I couldn’t persuade Mary to anything so vulgar as to blog, but she wrote a note on thick, cream-colored stationary with a stationer’s watermark and her name embossed in the corner.
By way of revenge, here is the picture I drew of her.
Here is the text of her note.
When I was young, my dear grandmother introduced me to cucumber sandwiches. I loved them then, and I’ve loved them ever since. Alexander, our cook, makes them just the way Grandmother’s cook did, which I find rather extraordinary.
One bakes a loaf of bread, which one slices very thin. One removes the crust.
One makes mayonnaise from fresh egg, some sort of oil, fresh lemon, and other items you’ll have to ask your own cook about. [NOTE FROM MA: Here are my recipes for bread and mayonnaise. So there.]
One pares the rind from a fresh cucumber — seedless, of course — and slices it as thin as onion paper.
One spreads mayonnaise very thinly on two slices of bread, layers some cucumber slices on one, and tops it with the other. [NOTE FROM MA: some dill is good in there, too.]
— Mary Seldon-Hardesty
I count four ones, but I believe you could get by with fewer people than that.
Hop over to My Life Lived Full. Good stuff.
Mary Seldon-Hardesty appears in A DEAD GUY AT THE SUMMERHOUSE, where she indulges her hobby of looking down her nose at people.
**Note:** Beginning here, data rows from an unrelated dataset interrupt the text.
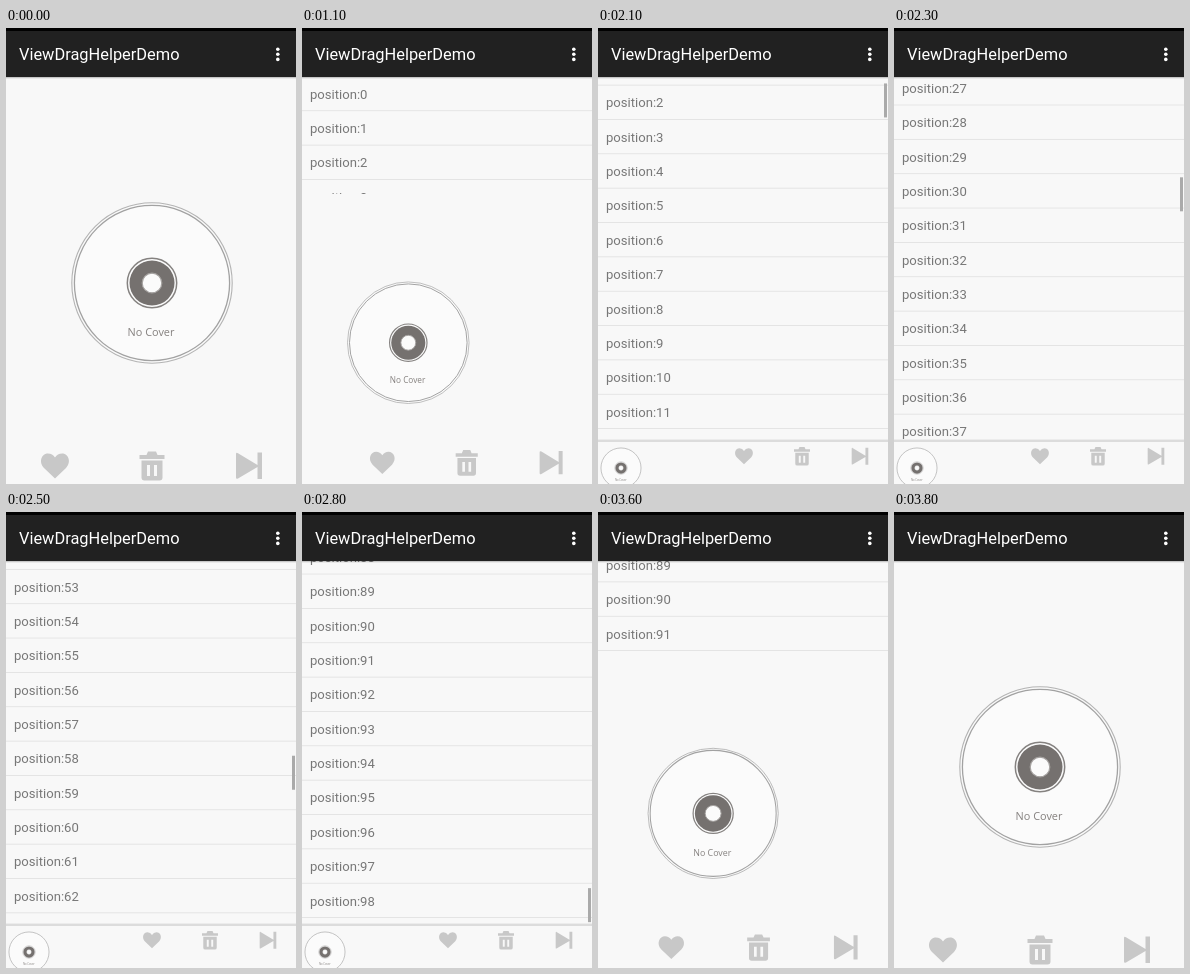
These frames come from a looping animation (290 by 456 pixels, 4500 ms). An HTML page with a canvas:

```html
<!DOCTYPE html>
<html lang="en">
<head>
<meta charset="utf-8">
<style>
html, body { margin: 0; width: 100%; height: 100%; overflow: hidden; background: #f8f8f8; }
canvas { display: block; }
</style>
</head>
<body>
<canvas id="stage" width="290" height="456"></canvas>
<script>
const ctx = document.getElementById('stage').getContext('2d');
const W = 290, H = 456, TOP = 48, DOCK = 413, ROW = 34.35, LOOP = 4500;
const END = ROW * 100 - (DOCK - TOP);
const GRAY = '#c8c8c8', PAPER = '#f8f8f8';

const heart = new Path2D('M0 13 L-11 2.5 C-17 -4-13-12-7-12 Q-2.5-12 0-8 Q2.5-12 7-12 C13-12 17-4 11 2.5Z');
const trash = new Path2D('M-12.5-10.5H-5.5L-4-14H4L5.5-10.5H12.5V-6.5H-12.5Z ' +
  'M-10.5-5H10.5V12Q10.5 15 7.5 15H-7.5Q-10.5 15-10.5 12Z ' +
  'M-5-0.5V10.5H-2V-0.5Z M2-0.5V10.5H5V-0.5Z');
const next = new Path2D('M-13-11.5Q-13-13.5-11-12.3L8.5-0.5V-13H13V13.5H8.5V1.5L-11 13Q-13 14-13 12Z');

const mix = (a, b, p) => a + (b - a) * p;
const clamp = v => Math.max(0, Math.min(1, v));
const settle = ms => 1 - (1 - clamp(ms / 600)) ** 5;

function dockAmount(t) {
  if (t < 1100 || t >= 3800) return 0;
  if (t < 1500) return settle(t - 1055);
  return t < 3500 ? 1 : 1 - settle(t - 3455);
}

function scrollOffset(t) {
  const keys = [[2000, 0], [2100, 60], [2300, 933.2], [2700, 2690], [2800, 3043.5], [2900, 3064], [3000, END]];
  if (t <= 2000) return 0;
  const i = keys.findIndex(k => t <= k[0]);
  if (i < 0) return END;
  const [t0, y0] = keys[i - 1], [t1, y1] = keys[i];
  return mix(y0, y1, (t - t0) / (t1 - t0));
}

function rect(color, x, y, w, h) {
  ctx.fillStyle = color;
  ctx.fillRect(x, y, w, h);
}

function circle(x, y, r, fill, stroke, width = 1) {
  ctx.beginPath();
  ctx.arc(x, y, r, 0, 7);
  if (fill) { ctx.fillStyle = fill; ctx.fill(); }
  if (stroke) { ctx.strokeStyle = stroke; ctx.lineWidth = width; ctx.stroke(); }
}

function text(str, x, y, font, color) {
  ctx.font = font;
  ctx.fillStyle = color;
  ctx.fillText(str, x, y);
}

function drawList(t) {
  const off = scrollOffset(t);
  const first = Math.floor(off / ROW);
  for (let i = first; i < Math.min(100, first + 12); i++) {
    const y = TOP + i * ROW - off;
    text('position:' + i, 8, Math.round(y + 22.7), '13.1px Roboto, sans-serif', '#777');
    rect('#e0e0e0', 0, y + ROW, W, 0.8);
  }
  const alpha = t < 2100 ? 0 : 1 - clamp((t - 3130) / 300);
  rect(`rgba(170,170,170,${alpha})`, 286, TOP + 1 + off / END * 330, 3, 34);
}

function drawDisc(p) {
  ctx.save();
  ctx.translate(mix(146, 23, p), mix(255, 440, p));
  const s = mix(1, 0.25, p);
  ctx.scale(s, s);
  const thin = Math.max(1, 0.7 / s);
  circle(0, 0, 79, '#fbfbfb');
  circle(0, 0, 80.2, null, '#b4b4b4', thin * 1.1);
  if (p < 0.9) circle(0, 0, 77.6, null, '#a2a2a2', 1.3);
  circle(0, 0, 24.7, '#fbfbfb', '#858280', 1.5);
  circle(0, 0, 22.5, '#75716f');
  circle(0, 0, 9.8, '#fbfbfb', '#a5a2a0', 1.2);
  ctx.textAlign = 'center';
  text('No Cover', -1, 53, '10.9px "Open Sans", "Noto Sans", sans-serif', '#85817f');
  ctx.restore();
}

function drawIcon(path, x0, x1, p) {
  ctx.save();
  ctx.translate(mix(x0, x1, p), mix(437.5, 428, p));
  const s = mix(1, 0.64, p);
  ctx.scale(s, s);
  ctx.fillStyle = GRAY;
  ctx.fill(path, 'evenodd');
  ctx.restore();
}

function drawPanel(p) {
  const y = Math.round(mix(TOP, DOCK, p));
  rect(PAPER, 0, y, W, H);
  if (p > 0.95) {
    rect('#ececec', 0, y - 2, W, 1);
    rect('#dcdcdc', 0, y - 1, W, 2);
  }
  drawDisc(p);
  drawIcon(heart, 49, 146, p);
  drawIcon(trash, 146, 204, p);
  drawIcon(next, 243, 262, p);
}

function drawBar() {
  rect('#212121', 0, 0, W, TOP + 1);
  rect('#000', 0, 0, W, 3);
  rect('rgba(0,0,0,.2)', 0, TOP + 1, W, 1);
  rect('rgba(0,0,0,.06)', 0, TOP + 2, W, 1);
  text('ViewDragHelperDemo', 13, 32, '16.4px Roboto, sans-serif', '#fff');
  for (const y of [21.2, 26.3, 31.4]) circle(271.8, y, 1.8, '#fff');
}

function frame(now) {
  const t = Math.floor(now % LOOP / 100) * 100;
  rect(PAPER, 0, 0, W, H);
  drawList(t);
  drawPanel(dockAmount(t));
  drawBar();
  requestAnimationFrame(frame);
}
frame(performance.now());
</script>
</body>
</html>
```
The book is available through Indiebound and at Amazon in print and for Kindle and free Kindle apps.
A WRITING PROMPT FOR YOU: Who looks down on your main character? How does your MC respond?